"We are treating 25 people with extremely serious injuries," a doctor from Ibn al-Nafis hospital said.
Afterwards, Iraq's Sunni parliamentary speaker described the attackers as "outlaws and without a religion", and called upon all armed groups to observe a truce for two months.
In a statement, Mahmud Mashhadani said: "This massacre shows that those terror groups are endeavouring to create chaos and killing, beside arousing sectarianism in the country.
"Security forces will track down those criminals and arrest them and take them to justice to get the punishment they deserve."
|Doctors tend the casualties of Tuesday's|
bombings in Baghdad's Tayran Square
Many Iraqis doubt, however, the security forces' ability to halt the country's rapid slide into lawlessness.
Baghdad is currently the scene of a cycle of revenge attacks between Sunni and Shia groups, with the use of car bombs increasing.
The UN estimates that more than 100 Iraqis are being killed across the country every day, many from sectarian-related attacks.
In other violence, an Iraqi cameraman working with Associated Press Television Network (APTN) was shot dead in the northern city of Mosul Tuesday.
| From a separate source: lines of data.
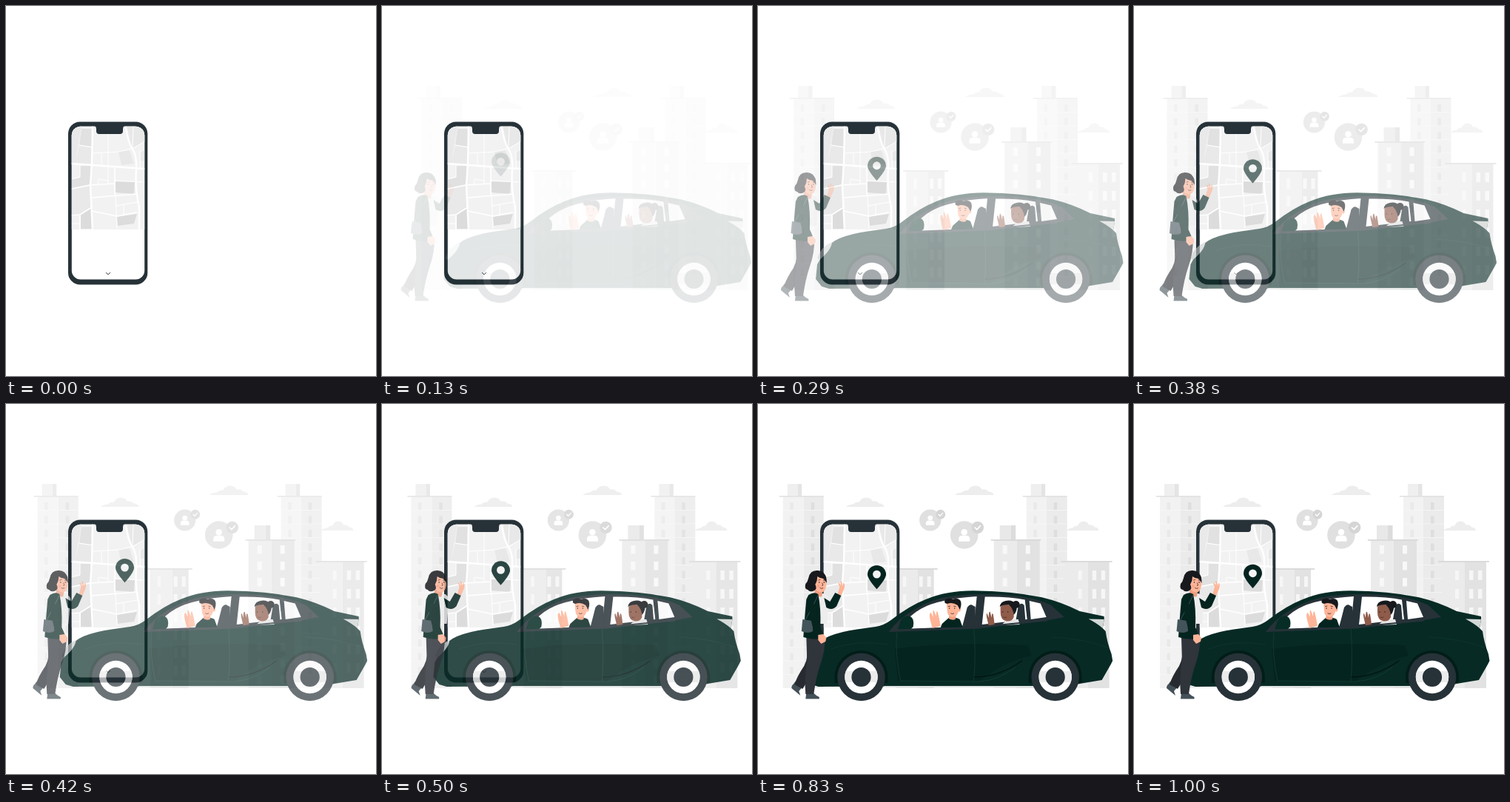
An HTML page with a canvas for the animation above (1.04 s loop, 500 px wide and 500 px high).

```html
<!DOCTYPE html>
<html lang="en">
<head>
<meta charset="utf-8">
<title>Ride sharing</title>
<style>
html, body { margin: 0; width: 100%; height: 100%; overflow: hidden; background: #fff; }
canvas { display: block; width: 500px; height: 500px; }
</style>
</head>
<body>
<canvas id="stage" width="500" height="500"></canvas>
<script>
const LOOP = 1040, FPS = 24, TRAVEL = 20;
const DARK = '#263238', GREEN = '#04241f', PAINT = '#072a25';
const SKIN = '#ffb497', BROWN = '#8f5b4a', INK = '#17191c';
const out = document.getElementById('stage').getContext('2d');
const buffer = document.createElement('canvas');
buffer.width = buffer.height = 500;
const layer = buffer.getContext('2d');
let g = out;

function fill(d, color) {
  g.fillStyle = color;
  g.fill(new Path2D(d));
}
function line(d, color, width = 1) {
  g.strokeStyle = color;
  g.lineWidth = width;
  g.lineCap = g.lineJoin = 'round';
  g.stroke(new Path2D(d));
}
function box(x, y, w, h, color) {
  g.fillStyle = color;
  g.fillRect(x, y, w, h);
}
function round(x, y, w, h, r, color) {
  g.fillStyle = color;
  g.beginPath();
  g.roundRect(x, y, w, h, r);
  g.fill();
}
function disc(x, y, r, color, ry = r) {
  g.fillStyle = color;
  g.beginPath();
  g.ellipse(x, y, r, ry, 0, 0, 7);
  g.fill();
}

// Progress with a soft overshoot: cubic-bezier(.36, -.01, .5, 1.38)
function ease(t) {
  if (t <= 0) return 0;
  if (t >= 1) return 1;
  const curve = (s, a, b) => 3 * (1 - s) ** 2 * s * a + 3 * (1 - s) * s * s * b + s ** 3;
  let lo = 0, hi = 1;
  for (let i = 0; i < 24; i++) {
    const mid = (lo + hi) / 2;
    if (curve(mid, .36, .5) < t) lo = mid; else hi = mid;
  }
  return curve(lo, -.01, 1.38);
}

function rows(xs, w, h, y0, gap, color) {
  for (let y = y0; y < 372; y += gap) for (const x of xs) box(x, y, w, h, color);
}

function tower(x, capX, mid, right) {
  box(capX, 108, 14, 16, '#efefef');
  box(capX + 14, 108, 5.5, 16, '#e4e4e4');
  box(x, 125, mid - x, 259, '#f2f2f2');
  box(mid, 125, right - mid, 259, '#ebebeb');
  box(x - 5, 124, right - x + 5, 1.6, '#e2e2e2');
  for (let y = 143; y < 380; y += 18.5) box(x, y, right - x, .7, '#f8f8f8');
  rows([x + 9.5], 4.5, 10, 133, 18.5, '#e9e9e9');
  rows([mid + 10], 4.5, 10, 133, 18.5, '#dedede');
}

function block(x, mid, right, top, slabL, slabR) {
  box(x, top, mid - x, 384 - top, '#ebebeb');
  box(mid, top, right - mid, 384 - top, '#e2e2e2');
  box(slabL, top - 1, slabR - slabL, 1.8, '#d9d9d9');
}

function cloud(x, y, w) {
  g.save();
  g.translate(x, y);
  g.scale(w / 52, 1);
  fill('M0 13Q4 9.5 10 9.5Q13 6 18 6.5Q21 .5 27 .5Q34 .5 36 5.5Q42 4.5 45 8.5Q51 8.5 52 13Z', '#ededed');
  g.restore();
}

function badge(x, y, r) {
  const k = r / 15, bx = x + 15 * k * .96, by = y - 8 * k;
  disc(x, y, r, '#e0e0e0');
  disc(x, y - 3 * k, 3.4 * k, '#fff');
  fill(`M${x - 6 * k} ${y + 7 * k}v${-2.5 * k}q0 ${-4 * k} ${4 * k} ${-4 * k}h${4 * k}q${4 * k} 0 ${4 * k} ${4 * k}v${2.5 * k}Z`, '#fff');
  disc(bx, by, 6.6 * k, '#d5d5d5');
  line(`M${bx - 2.8 * k} ${by}l${2.1 * k} ${2.1 * k}l${3.7 * k} ${-4 * k}`, '#fff', 1.3 * k);
}

function city() {
  tower(35, 41, 63, 90);
  tower(364, 370, 391, 419);

  block(187, 217, 239, 223, 183, 244);
  rows([197], 4.5, 14, 233, 24, '#f6f6f6');
  rows([219, 230], 5, 14, 233, 24, '#f6f6f6');

  box(328, 164, 15, 19, '#e8e8e8');
  box(343, 164, 6.5, 19, '#dcdcdc');
  block(320, 351, 382, 184, 316, 383.5);
  rows([332, 363], 6, 11.5, 191, 22, '#f8f8f8');

  block(416, 447, 476, 213, 411, 480);
  rows([434], 5, 13, 225, 25, '#f6f6f6');
  rows([453, 465], 5.5, 13, 225, 25, '#f6f6f6');

  cloud(120, 126, 52);
  cloud(267, 110, 53);
  cloud(418, 158, 44);
  badge(234, 157, 14.6);
  badge(280, 177, 18.8);
}

function phone() {
  round(84, 156.5, 107.3, 220, 16, DARK);
  round(88.8, 162.8, 98.4, 206.7, 12, '#fff');
  g.save();
  g.beginPath();
  g.roundRect(88.8, 162.8, 98.4, 139.2, [12, 12, 0, 0]);
  g.clip();
  box(88, 162, 100, 140, '#f2f2f2');
  fill('M88 162H102L93 214H88ZM99 189L116 191V214L93 213ZM89 247L114 242V277L100 283L89 284Z', '#e9e9e9');
  fill('M102 166H117L116 190L99 188ZM100 216H114V241L89 246V234L100 232Z', '#e1e1e1');
  fill('M152 197L167 195L173 213L156 215ZM163 162H188V183L170 192ZM181 198L187 195V209H181Z', '#e8e8e8');
  fill('M147 237L174 238L173 254L148 252ZM150 285L177 281L173 294L151 297ZM101 282L115 273L116 301H101Z', '#dcdcdc');
  line('M89 213L187 220M117 163L116 214L114 242L117 302M162 163Q164 184 173 197Q177 207 176 222Q174 245 180 272V302', '#fff', 2.4);
  line('M89 247L114 242L147 240M147 219V252L148 256M116 259L176 254M116 277L150 284L176 279M100 283V302M89 283L100 282L116 272', '#fff', 1.7);
  line('M138 166V240M117 199L152 197L173 192L187 183M99 188L117 191M147 236L187 238M148 270L178 265M148 256L150 300M181 196V220M125 241V234L138 236M89 234L100 231V215M89 294H99M129 199V215M172 163L171 192M159 269V282', '#fff', 1);
  g.restore();
  fill('M120 162H160Q158 163 158 166V169Q158 173 154 173H126Q122 173 122 169V166Q122 163 120 162Z', DARK);
  line('M135.3 360.4L138 362.9L140.7 360.4', DARK, .9);
}

function pin() {
  fill('M160.5 249Q148 235 148 229A12.5 12.3 0 0 1 173 229Q173 235 160.5 249Z', GREEN);
  disc(160.5, 228.8, 5.4, '#f4f4f4');
}

function wheel(x) {
  const y = 369;
  fill(`M${x - 36} 377V${y}A36 36 0 0 1 ${x + 36} ${y}V377Z`, '#021d18');
  disc(x, y, 32.3, DARK);
  disc(x, y, 22.2, '#fff');
  fill(`M${x - 20.8} ${y - 8}A22.2 22.2 0 0 0 ${x - 21} ${y + 7}H${x + 21}A22.2 22.2 0 0 0 ${x + 20.8} ${y - 8}Z`, '#ebebeb');
  disc(x, y, 13.1, DARK);
}

function driver() {
  fill('M277 302Q281 287 284 275Q288 269 292 272.5L295 274V302Z', DARK);
  fill('M248 302L250 297L259 289Q270 288 274 291L278 302Z', GREEN);
  fill('M237 303L248 300L246 289L244 281Q242 278 242 287L239 279Q237 277 238 288L235 282Q232 282 234 292Z', SKIN);
  fill('M260 284H269L268 291Q264 293 259 290Z', '#f29f80');
  fill('M256 268Q264 263 272 269L272 281Q270 288 264 288Q257 287 257 279Z', SKIN);
  disc(273.2, 278, 2, SKIN, 2.8);
  fill('M254 269Q252 264 257 263Q261 261 264 264Q272 261 275 266Q277 271 274 278L271 272Q264 267 257 270Z', INK);
  disc(260, 276, .7, INK);
  disc(267, 276, .7, INK);
  line('M258.5 273.6l2.4-.5M266 273.2l2.4.5M262 283q2 1.4 4 0', INK, .7);
}

function passenger() {
  fill('M349 297L353 273Q357 267 361 272L363 296Z', DARK);
  fill('M330 299Q336 292 344 291L353 291L355 298Z', '#e6e6e6');
  fill('M313 300L321 298L320 290L319 284Q317 281 317 289L315 281Q313 279 313 289L311 283Q309 283 311 291Z', BROWN);
  disc(350, 271, 5, INK);
  fill('M329 274Q336 268 344 273L347 281V288Q345 294 337 293.5Q329 292 329 282Z', BROWN);
  fill('M328 274Q329 267 336 266Q345 264 350 271Q353 278 347 285Q346 276 340 271Q333 271 328 274Z', INK);
  disc(332, 281, .7, INK);
  disc(339, 281, .7, INK);
  line('M333 288q2 1.6 4 .2', '#4c2b22', .8);
}

function car() {
  box(172, 376, 200, 7, '#dfe3e2');
  fill('M83 382L73 379L65 369L67 349L77 331Q83 320 97 314Q113 307.5 135 304.5L160 301Q172 299 181 292Q206 272.5 228 264Q256 252.2 292 252.2Q344 252.5 385 261.3Q411 267.5 436 280L469 287V291L467 303L471 307Q473 322 479 338L480.5 347L478 352L466 373L436 378L425 381H172V381.5Z', PAINT);
  fill('M186 331Q260 321 366 326L371 340Q330 350 300 375L190 374Z', '#04241f');
  fill('M448 290.5L469 291L467 303Q459 296 448 290.5Z', '#d3d8d7');
  fill('M87 319Q86 330 70 343L67 341Q72 325 87 319Z', '#c7cccc');
  fill('M178 308Q190 291 212 278Q236 263 268 259Q312 255 352 259.5Q378 262.5 397 271.5L415 288L391 292.5L300 303.5Z', DARK);
  fill('M193 303Q206 285 222 276.5Q245 263.5 297 260L293 300L212 303.5Z', '#fff');
  fill('M308 260.5Q340 260 362 264.5L365 291L304 298Z', '#fff');
  fill('M368 266L383 269.5L391 288L370 291Z', '#fff');
  line('M364 264L367 291', DARK, 3);
  fill('M178 308Q188 298 194 293L197 304Z', DARK);
  driver();
  passenger();
  fill('M190 305L194 293Q199 285 207 287Q213 290 211 301L207 305Z', '#062d26');
  line('M190 305.5L293 302L391 292.5', DARK, 2);
  line('M189 309Q186 337 194 374L300 375Q325 374 349 356M293 304Q296 340 293 374', '#184139', .7);
  line('M294 369Q327 369 358 347', '#001410', 1.3);
  line('M100 331Q134 318 177 325M398 315Q442 317 473 329', '#10372f', .8);
  wheel(140.8);
  wheel(403);
}

function woman() {
  fill('M49 375L60 381L54 388L56 394L44 384Q44 380 47 378Z', '#435057');
  fill('M64 390H73Q77 394 81.5 396V398.5H63Z', '#435057');
  fill('M48 379L59 385Q71 366 78 350L86 318H65Q68 341 61 354Q52 367 48 379Z', '#272b31');
  fill('M64 315L89 315Q90 333 83 352Q77 370 74 392H63Q61 369 65 347Z', '#30343b');
  fill('M80 256Q91 254 95 263L92 297H81Z', '#ededed');
  fill('M76 246L86 253L85 260Q80 262 75 256Z', '#ed9e80');
  // Raised arm
  fill('M106 258L109 247L107 242Q108 240 111 246L110 240Q112 238 113 246L114 242Q117 242 115 250L111 259Z', SKIN);
  fill('M88 262L96 267L103 255L111 259L105 273Q99 280 91 275Z', GREEN);
  // Jacket and bag
  fill('M67 258Q75 253 80 257Q84 276 83 302L89 316Q74 320 60 315Q62 285 64 264Z', GREEN);
  line('M80 258Q72 276 62 293', '#40545a', .9);
  fill('M59 291L72 293L73 307Q66 311 57.5 307Z', '#44545b');
  fill('M67 270Q72 266 76 273L80 296L88 314L79 316Q70 301 67 270Z', '#06251f');
  fill('M80 312L87 311L91 316L90 321L84 324L80 319Z', SKIN);
  // Head
  fill('M74 232Q83 227 91 234L91 245Q90 255 83 254.5Q75 253 74 244Z', SKIN);
  fill('M67 235Q69 225 78 225Q88 224 91 235Q84 237 79 233Q79 239 76 244Q79 249 75 252Q69 255 66 251Q61 250 63 243Q66 240 67 235Z', INK);
  fill('M84 228Q92 230 91.5 242Q88 236 83 233Z', INK);
  disc(81.5, 241, .8, INK);
  disc(88, 241, .8, INK);
  line('M80.5 238l2.2-.5M87 238l2 .3M85.5 242l1 3l-1.2.5M82.5 248.5q2 1.8 4 .3', INK, .7);
  disc(80, 246, 1.8, 'rgba(240,125,105,.35)');
}

function show(draw, dx, dy, alpha) {
  layer.setTransform(1, 0, 0, 1, 0, 0);
  layer.clearRect(0, 0, 500, 500);
  layer.translate(dx, dy);
  g = layer;
  draw();
  g = out;
  out.globalAlpha = alpha;
  out.drawImage(buffer, 0, 0);
  out.globalAlpha = 1;
}

function render(ms) {
  // Steps start at multiples of 1/24 s, rounded to 10 ms
  const t = Math.floor((ms + 5) * FPS / 1000) / FPS;
  const shift = TRAVEL * (1 - ease(t + .02));
  const alpha = t < .125 ? 0 : Math.min(1, ease(t + .05));
  out.fillStyle = '#fff';
  out.fillRect(0, 0, 500, 500);
  if (alpha) show(city, shift, 0, alpha);
  phone();
  if (!alpha) return;
  show(pin, 0, -shift, alpha);
  show(car, shift, 0, alpha);
  show(woman, -shift, 0, alpha);
}

const start = performance.now();
function tick() {
  render((performance.now() - start) % LOOP);
  requestAnimationFrame(tick);
}
tick();
</script>
</body>
</html>
```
"The AP has received word that an APTN cameraman in Mosul, Aswan Ahmed Lutfallah was killed today by gunfire in the city," Robert Reid, an AP correspondent in Baghdad, said in a statement.
"Aswan leaves a wife and two children and worked for APTN in Mosul since 2005, we are stunned and saddened by this news."
At least 127 journalists and media workers have been killed across Iraq since March 2003 according to the Committee to Protect Journalists.
Elsewhere five people were killed while police found 13 bodies in Baquba, northeast of Baghdad.
Also on Tuesday, a bomb exploded at the golden-domed mosque in Samarra, the site of a February bomb attack that sparked nationwide civil strife. It caused minimal damage, the US military said.
Peter Chiarelli, America's outgoing number two commander in Iraq, said on Tuesday that curbing unemployment and improving services would help to reduce the violence in the country and that military muscle cannot win the war alone.
He said: "We don't have to drive unemployment down to 4 per cent like in the United States, that's not what I am talking about. We don't have to have 24 hours of electricity in Baghdad.
"But if we can increase the power in Baghdad back to 12 hours a day, it would be huge."
With reduced unemployment and fewer power cuts, he said: "I think we will see things here change in ways that are hard to believe right now when you see the level of violence out there."